For a lot of craft beer enthusiasts, the dream of homebrewing a few batches in your garage is easily attainable with some basic equipment, a few books, and a lot of patience. But scaling up your operation into a licensed brewery? That's a lot more involved. Thankfully, Fiz: The Brewery Management Game lets you dive into that fascinating world without the huge financial investment. This unique brewery simulator takes the many complexities that come with running a craft brewing operation and boils them down into a fun, accessible concoction that's authentic and absorbing.
Many iPad users have a love-hate relationship with Apple’s built-in Mail app, and there are certainly many things that it could do better — some of which can be found in MailDeck, a new app billed as “forward-thinking email.” While the developers have done a fine job of creating new and interesting ways to view and manage electronic missives, the app is curiously limited to the iPad, at least for now. That limitation aside, MailDeck allows tablet owners to add an unlimited number of email accounts with ease, keeping them from prying eyes with an optional user-specified password. The app is task-oriented, intelligently plucking dates and to-do items from emails with just a tap, which can be managed from the Tasks tab or Apple’s built-in Reminders app.
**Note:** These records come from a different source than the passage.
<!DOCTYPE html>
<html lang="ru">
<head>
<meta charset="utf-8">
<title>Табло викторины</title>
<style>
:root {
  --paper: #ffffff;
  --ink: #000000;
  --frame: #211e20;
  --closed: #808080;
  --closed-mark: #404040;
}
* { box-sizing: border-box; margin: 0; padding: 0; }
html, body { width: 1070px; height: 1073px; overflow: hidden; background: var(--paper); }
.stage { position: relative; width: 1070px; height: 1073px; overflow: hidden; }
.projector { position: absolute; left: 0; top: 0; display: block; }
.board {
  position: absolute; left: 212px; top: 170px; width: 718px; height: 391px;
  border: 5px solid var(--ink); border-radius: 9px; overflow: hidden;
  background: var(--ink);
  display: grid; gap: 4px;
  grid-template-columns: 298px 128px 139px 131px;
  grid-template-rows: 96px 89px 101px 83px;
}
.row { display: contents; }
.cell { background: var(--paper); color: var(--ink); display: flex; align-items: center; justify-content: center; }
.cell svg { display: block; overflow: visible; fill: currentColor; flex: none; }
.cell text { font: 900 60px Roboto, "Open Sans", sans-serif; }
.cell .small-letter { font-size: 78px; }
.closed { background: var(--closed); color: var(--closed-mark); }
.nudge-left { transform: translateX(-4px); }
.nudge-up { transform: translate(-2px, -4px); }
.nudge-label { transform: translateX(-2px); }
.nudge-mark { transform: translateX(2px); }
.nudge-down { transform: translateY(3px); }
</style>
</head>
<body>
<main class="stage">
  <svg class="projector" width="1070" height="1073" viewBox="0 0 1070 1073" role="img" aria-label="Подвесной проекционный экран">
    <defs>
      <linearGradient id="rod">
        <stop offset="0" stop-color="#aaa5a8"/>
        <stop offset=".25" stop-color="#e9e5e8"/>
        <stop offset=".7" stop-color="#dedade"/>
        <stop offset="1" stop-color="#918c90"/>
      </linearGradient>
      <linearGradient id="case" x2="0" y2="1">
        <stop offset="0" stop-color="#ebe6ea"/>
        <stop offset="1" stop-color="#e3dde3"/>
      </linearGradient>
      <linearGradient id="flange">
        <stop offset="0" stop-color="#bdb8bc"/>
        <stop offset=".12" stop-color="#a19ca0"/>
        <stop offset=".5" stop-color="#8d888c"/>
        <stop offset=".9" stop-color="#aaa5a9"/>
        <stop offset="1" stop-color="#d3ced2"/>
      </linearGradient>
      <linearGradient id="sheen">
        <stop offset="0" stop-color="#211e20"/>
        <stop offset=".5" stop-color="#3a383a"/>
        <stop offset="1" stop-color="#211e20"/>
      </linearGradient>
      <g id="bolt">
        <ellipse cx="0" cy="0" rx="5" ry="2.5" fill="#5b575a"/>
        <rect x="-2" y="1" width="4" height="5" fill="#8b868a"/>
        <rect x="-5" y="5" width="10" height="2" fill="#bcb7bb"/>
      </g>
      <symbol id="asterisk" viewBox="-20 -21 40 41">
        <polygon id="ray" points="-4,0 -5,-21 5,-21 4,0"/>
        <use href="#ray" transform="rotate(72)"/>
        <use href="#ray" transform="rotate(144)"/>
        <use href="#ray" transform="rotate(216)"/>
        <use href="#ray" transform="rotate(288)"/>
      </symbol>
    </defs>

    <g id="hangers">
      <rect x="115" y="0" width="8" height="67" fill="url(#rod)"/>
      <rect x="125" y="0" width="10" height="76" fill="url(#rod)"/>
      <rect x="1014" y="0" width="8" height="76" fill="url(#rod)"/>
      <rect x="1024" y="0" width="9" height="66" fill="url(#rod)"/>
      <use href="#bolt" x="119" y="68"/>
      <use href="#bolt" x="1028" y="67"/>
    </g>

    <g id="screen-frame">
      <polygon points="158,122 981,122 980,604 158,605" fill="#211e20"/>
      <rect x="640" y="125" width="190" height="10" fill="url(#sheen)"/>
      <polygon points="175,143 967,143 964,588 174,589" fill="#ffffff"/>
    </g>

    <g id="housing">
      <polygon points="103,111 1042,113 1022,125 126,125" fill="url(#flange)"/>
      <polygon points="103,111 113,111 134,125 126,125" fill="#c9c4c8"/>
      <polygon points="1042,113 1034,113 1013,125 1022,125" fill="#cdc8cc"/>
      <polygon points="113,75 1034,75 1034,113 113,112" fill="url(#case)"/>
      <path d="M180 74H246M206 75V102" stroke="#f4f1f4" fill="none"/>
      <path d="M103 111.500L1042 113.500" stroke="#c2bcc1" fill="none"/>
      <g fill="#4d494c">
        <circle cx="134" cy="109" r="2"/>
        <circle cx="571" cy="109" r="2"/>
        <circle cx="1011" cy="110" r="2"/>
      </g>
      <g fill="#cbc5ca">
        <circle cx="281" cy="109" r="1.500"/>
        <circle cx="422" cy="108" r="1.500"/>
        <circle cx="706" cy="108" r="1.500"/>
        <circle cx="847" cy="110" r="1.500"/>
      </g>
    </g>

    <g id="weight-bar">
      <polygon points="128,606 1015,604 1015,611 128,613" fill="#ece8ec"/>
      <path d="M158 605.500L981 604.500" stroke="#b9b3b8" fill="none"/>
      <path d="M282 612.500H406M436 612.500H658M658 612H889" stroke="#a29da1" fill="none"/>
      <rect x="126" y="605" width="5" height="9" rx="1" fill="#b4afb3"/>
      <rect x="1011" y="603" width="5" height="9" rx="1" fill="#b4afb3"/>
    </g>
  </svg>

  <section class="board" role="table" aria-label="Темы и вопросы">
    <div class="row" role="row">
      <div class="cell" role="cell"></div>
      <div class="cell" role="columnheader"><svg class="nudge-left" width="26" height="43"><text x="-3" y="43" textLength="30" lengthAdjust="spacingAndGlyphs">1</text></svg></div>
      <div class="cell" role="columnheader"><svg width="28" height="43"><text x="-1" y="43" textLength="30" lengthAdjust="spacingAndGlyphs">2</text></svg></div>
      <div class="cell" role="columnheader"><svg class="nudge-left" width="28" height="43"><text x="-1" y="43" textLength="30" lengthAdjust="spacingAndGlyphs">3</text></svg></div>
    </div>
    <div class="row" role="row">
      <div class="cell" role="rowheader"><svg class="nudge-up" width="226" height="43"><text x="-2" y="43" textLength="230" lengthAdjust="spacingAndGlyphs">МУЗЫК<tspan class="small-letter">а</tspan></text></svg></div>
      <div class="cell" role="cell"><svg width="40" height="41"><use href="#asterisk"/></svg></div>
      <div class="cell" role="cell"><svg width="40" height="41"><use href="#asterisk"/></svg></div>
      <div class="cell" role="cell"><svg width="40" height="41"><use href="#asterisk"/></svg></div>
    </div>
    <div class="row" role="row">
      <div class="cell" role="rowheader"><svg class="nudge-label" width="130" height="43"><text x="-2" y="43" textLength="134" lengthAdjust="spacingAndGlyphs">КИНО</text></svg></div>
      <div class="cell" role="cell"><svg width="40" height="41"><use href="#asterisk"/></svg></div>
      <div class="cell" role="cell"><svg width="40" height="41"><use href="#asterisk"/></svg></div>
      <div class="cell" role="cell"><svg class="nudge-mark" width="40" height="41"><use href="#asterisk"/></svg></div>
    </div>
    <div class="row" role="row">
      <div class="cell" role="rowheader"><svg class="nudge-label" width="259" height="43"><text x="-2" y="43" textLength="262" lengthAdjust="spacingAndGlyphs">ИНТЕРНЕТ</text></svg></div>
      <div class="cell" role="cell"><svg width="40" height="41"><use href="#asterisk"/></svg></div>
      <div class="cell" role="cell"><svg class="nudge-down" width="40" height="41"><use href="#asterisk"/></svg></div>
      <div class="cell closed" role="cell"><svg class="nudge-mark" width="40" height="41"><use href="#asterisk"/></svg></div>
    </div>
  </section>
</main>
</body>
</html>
It's rare that you find a complex puzzle game as ominous and creepy as The Room, which is why the new layers of intricate depth and unsettling atmosphere worked into its spooky sequel make it a welcome foray back into the dark. The Room Two scales back the challenge of its predecessor ever so slightly while broadening its range of puzzles to keep things fresh. And yes, if you play it alone in a dark room with headphones on, you will undoubtedly get a few scares along the way.
The first thing you'll notice when starting up Lawless is the insane level of detail applied to the arcade-style shooter’s characters and environments. It’s seriously one of the best-looking mobile games this side of Infinity Blade III. But much like how an intriguing-looking book might be devoid of anything interesting to say, a game’s contents may not match its memorable sheen — and that's definitely the case here. The intense firefights and crew-based combat of Lawless quickly lose their shine, and it ultimately proves to be just another tepid free-to-play grind.
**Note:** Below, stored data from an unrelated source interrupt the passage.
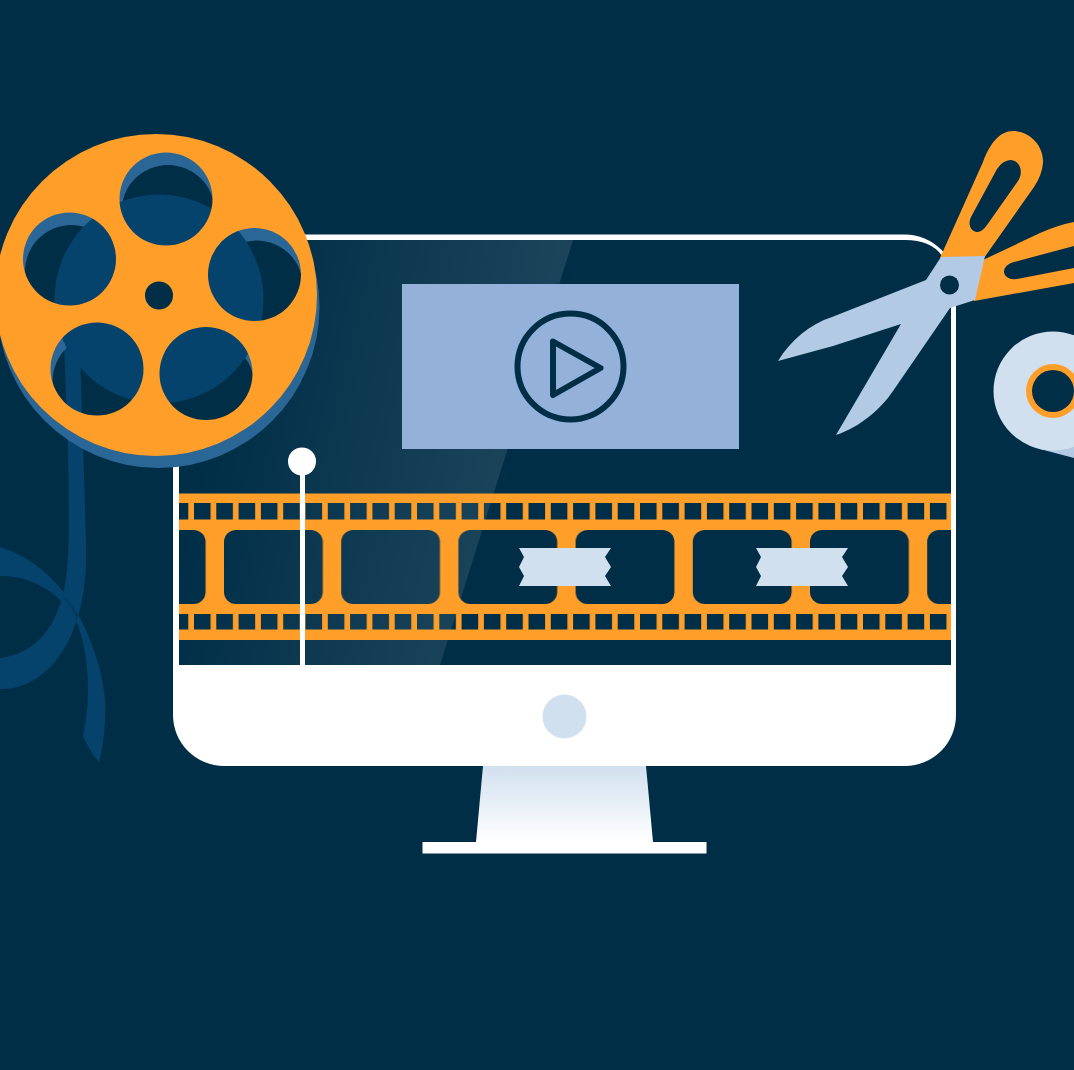
<!DOCTYPE html>
<html lang="en">
<head>
<meta charset="utf-8">
<title>Video editing illustration</title>
<style>
:root {
  --navy: #002e47;
  --ribbon: #05426c;
  --steel: #2a6796;
  --orange: #ff9e29;
  --sky: #94b2d9;
  --metal: #b3cae5;
  --ice: #d1e0ef;
  --white: #fff;
}
html, body { margin: 0; background: var(--navy); overflow: hidden; }
.illustration { display: block; width: 1074px; height: 1070px; }
.navy { fill: var(--navy); }
.ribbon { fill: var(--ribbon); }
.steel { fill: var(--steel); }
.orange { fill: var(--orange); }
.sky { fill: var(--sky); }
.metal { fill: var(--metal); }
.ice { fill: var(--ice); }
.white { fill: var(--white); }
.outline { fill: none; stroke: var(--navy); stroke-width: 6; stroke-linejoin: round; }
</style>
</head>
<body>
<svg class="illustration" viewBox="0 0 1074 1070" role="img" aria-label="Film reel, scissors and tape around a monitor with a video editing timeline">
  <defs>
    <linearGradient id="stand-shade" x1="0" y1="0" x2="0" y2="1">
      <stop offset="0" stop-color="#d1e0ef"/>
      <stop offset="1" stop-color="#fff"/>
    </linearGradient>
    <linearGradient id="glare-shade" gradientUnits="userSpaceOnUse" x1="210" y1="420" x2="545" y2="500">
      <stop offset="0" stop-color="#fff" stop-opacity="0"/>
      <stop offset="1" stop-color="#fff" stop-opacity=".12"/>
    </linearGradient>
    <clipPath id="screen-area"><path d="M179 240H905Q951 240 951 290V665H179Z"/></clipPath>
    <pattern id="sprockets" patternUnits="userSpaceOnUse" x="194" y="503" width="22.3" height="110">
      <rect width="16.6" height="16.5"/>
    </pattern>
    <pattern id="frames" patternUnits="userSpaceOnUse" x="224" y="530" width="117.2" height="200">
      <rect width="98.8" height="74" rx="12"/>
    </pattern>
    <mask id="film-cutouts" maskUnits="userSpaceOnUse" x="179" y="490" width="772" height="155">
      <rect x="179" y="490" width="772" height="155" fill="#fff"/>
      <rect x="179" y="500" width="772" height="22" fill="url(#sprockets)"/>
      <rect x="179" y="610" width="772" height="22" fill="url(#sprockets)"/>
      <rect x="179" y="526" width="772" height="82" fill="url(#frames)"/>
    </mask>
    <g id="reel-holes">
      <circle cx="166" cy="199" r="46.5"/>
      <circle cx="69.5" cy="259" r="46.5"/>
      <circle cx="254.5" cy="274.5" r="46.5"/>
      <circle cx="97" cy="369" r="46.5"/>
      <circle cx="206" cy="373.5" r="46.5"/>
    </g>
    <mask id="front-cutouts" maskUnits="userSpaceOnUse" x="-10" y="130" width="340" height="345">
      <rect x="-10" y="130" width="340" height="345" fill="#fff"/>
      <use href="#reel-holes"/>
    </mask>
    <mask id="back-cutouts" maskUnits="userSpaceOnUse" x="-10" y="130" width="340" height="345">
      <rect x="-10" y="130" width="340" height="345" fill="#fff"/>
      <use href="#reel-holes" x="2" y="12.5"/>
    </mask>
    <path id="tape-piece" d="M519 548H611L605 557L611 567L605 576L611 586H519L524 576L519 567L524 557Z"/>
  </defs>

  <rect class="navy" width="1074" height="1070"/>

  <g id="monitor">
    <rect class="white" x="173" y="234.5" width="783" height="531.5" rx="51"/>
    <g clip-path="url(#screen-area)">
      <rect class="navy" x="179" y="240" width="772" height="425"/>
      <polygon fill="url(#glare-shade)" points="179,240 573,240 440,665 179,665"/>
    </g>
    <circle class="ice" cx="564.5" cy="716.5" r="22"/>
    <polygon fill="url(#stand-shade)" points="483,766 646,766 653,842 476,842"/>
    <rect class="white" x="422.5" y="842" width="284" height="11.5"/>
  </g>

  <g id="video-player">
    <rect class="sky" x="402" y="284" width="337" height="165"/>
    <circle class="outline" cx="570.5" cy="366.5" r="53"/>
    <polygon class="outline" points="553,341.5 600.5,368 553,395"/>
  </g>

  <g id="film-strip">
    <rect class="orange" x="179" y="493.5" width="772" height="146.5" mask="url(#film-cutouts)"/>
    <use class="ice" href="#tape-piece"/>
    <use class="ice" href="#tape-piece" x="237"/>
  </g>

  <g id="playhead">
    <rect class="white" x="300" y="462" width="5" height="203"/>
    <circle class="white" cx="302" cy="461.5" r="14"/>
  </g>

  <g id="film-reel">
    <circle class="navy" cx="157" cy="295" r="159"/>
    <g id="loose-film" class="ribbon">
      <path d="M64 345L80 350L86 540C87 572 84 598 77 620C62 666 32 690 0 689V658C34 654 55 630 64 590C70 562 69 520 68 450Z"/>
      <path d="M0 547C32 556 62 583 79 616C98 652 108 692 105 722C104 738 102 751 99 762Q90 752 83 736C91 700 90 655 76 620C58 590 28 575 0 576Z"/>
    </g>
    <path d="M64 598Q71 606 77 620L79 616Q73 606 63 595Z" class="navy" opacity=".35"/>
    <circle class="steel" cx="158.500" cy="307" r="161" mask="url(#back-cutouts)"/>
    <circle class="ribbon" cx="159" cy="299" r="104.500"/>
    <circle class="orange" cx="156" cy="295" r="161" mask="url(#front-cutouts)"/>
    <circle class="navy" cx="159" cy="295.500" r="14"/>
  </g>

  <g id="scissors">
    <path class="orange" fill-rule="evenodd" d="M940 258L983 162C990 143 1000 131 1013 131C1030 131 1044 146 1043 163Q1042 175 1034 187L984 258ZM997 169L971 217C967 226 972 232 978 232Q983 231 987 225L1018 181C1024 172 1020 160 1010 160Q1002 161 997 169Z"/>
    <path class="orange" fill-rule="evenodd" d="M983 260L1040 233Q1058 225 1074 222V283L974 301ZM1074 246L1014 262C1006 264 1002 270 1005 275Q1008 280 1017 279L1074 268Z"/>
    <path class="metal" d="M941 257L985 256L975 300L950 308L893 391C881 409 860 427 836 435L901 324L833 346L778 361C791 340 810 324 832 317L926 280Z"/>
    <circle class="navy" cx="949.500" cy="285" r="9.500"/>
  </g>

  <g id="tape-roll">
    <polygon class="metal" points="1040,449 1074,444 1074,458"/>
    <circle class="ice" cx="1053" cy="391" r="59.500"/>
    <circle class="orange" cx="1053" cy="391" r="27"/>
    <circle class="navy" cx="1053" cy="391" r="21"/>
  </g>
</svg>
</body>
</html>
Even more so than the middling Angry Birds Star Wars II, Angry Birds Go! feels like an elaborate advertisement for other products rather than a purposeful game. The ever-in-vogue kart racer spinoff is tied into a series of marginally useful Telepods toys, and also tries to sell its soundtrack from the menu screens. But this free-to-play affair takes things much further via the introduction of sponsored boosts. Want to keep your kart from breaking down during a race? Use the State Farm Insurance power-up. Much more galling is the Goldfish-branded speed boost, which shoots a stream of virtual cheddar crackers behind your kart for the entire race. No, really.
Where most video apps on our iPhones focus purely on Kodak moments, Lightt is kind of like a personal documentarian. With an eye for short clips that can be quickly captured and posted, the video-recording app stitches together your posts into an endless looping timeline that plays a bit like a disjointed flip book. Version 3 brings it up to speed with its filter-happy contemporaries, and a host of editing and audio tools make it a viable alternative to Vine and Instagram.
Many OS X plugins and iOS amps offer software-modeled versions of guitar amplifiers, but Bias - Amps! — an iPad-only app from Positive Grid — is the most impressive and totally realistic one we’ve ever heard. It’s so good, you might be tempted to sell your heavy old Fender Super Twin Reverb on eBay and buy a dedicated iPad to run it. And if you’re the kind of six-string slinger who’s not afraid to get under the hood, you can fine-tune your tone in ways we’ve never seen in software.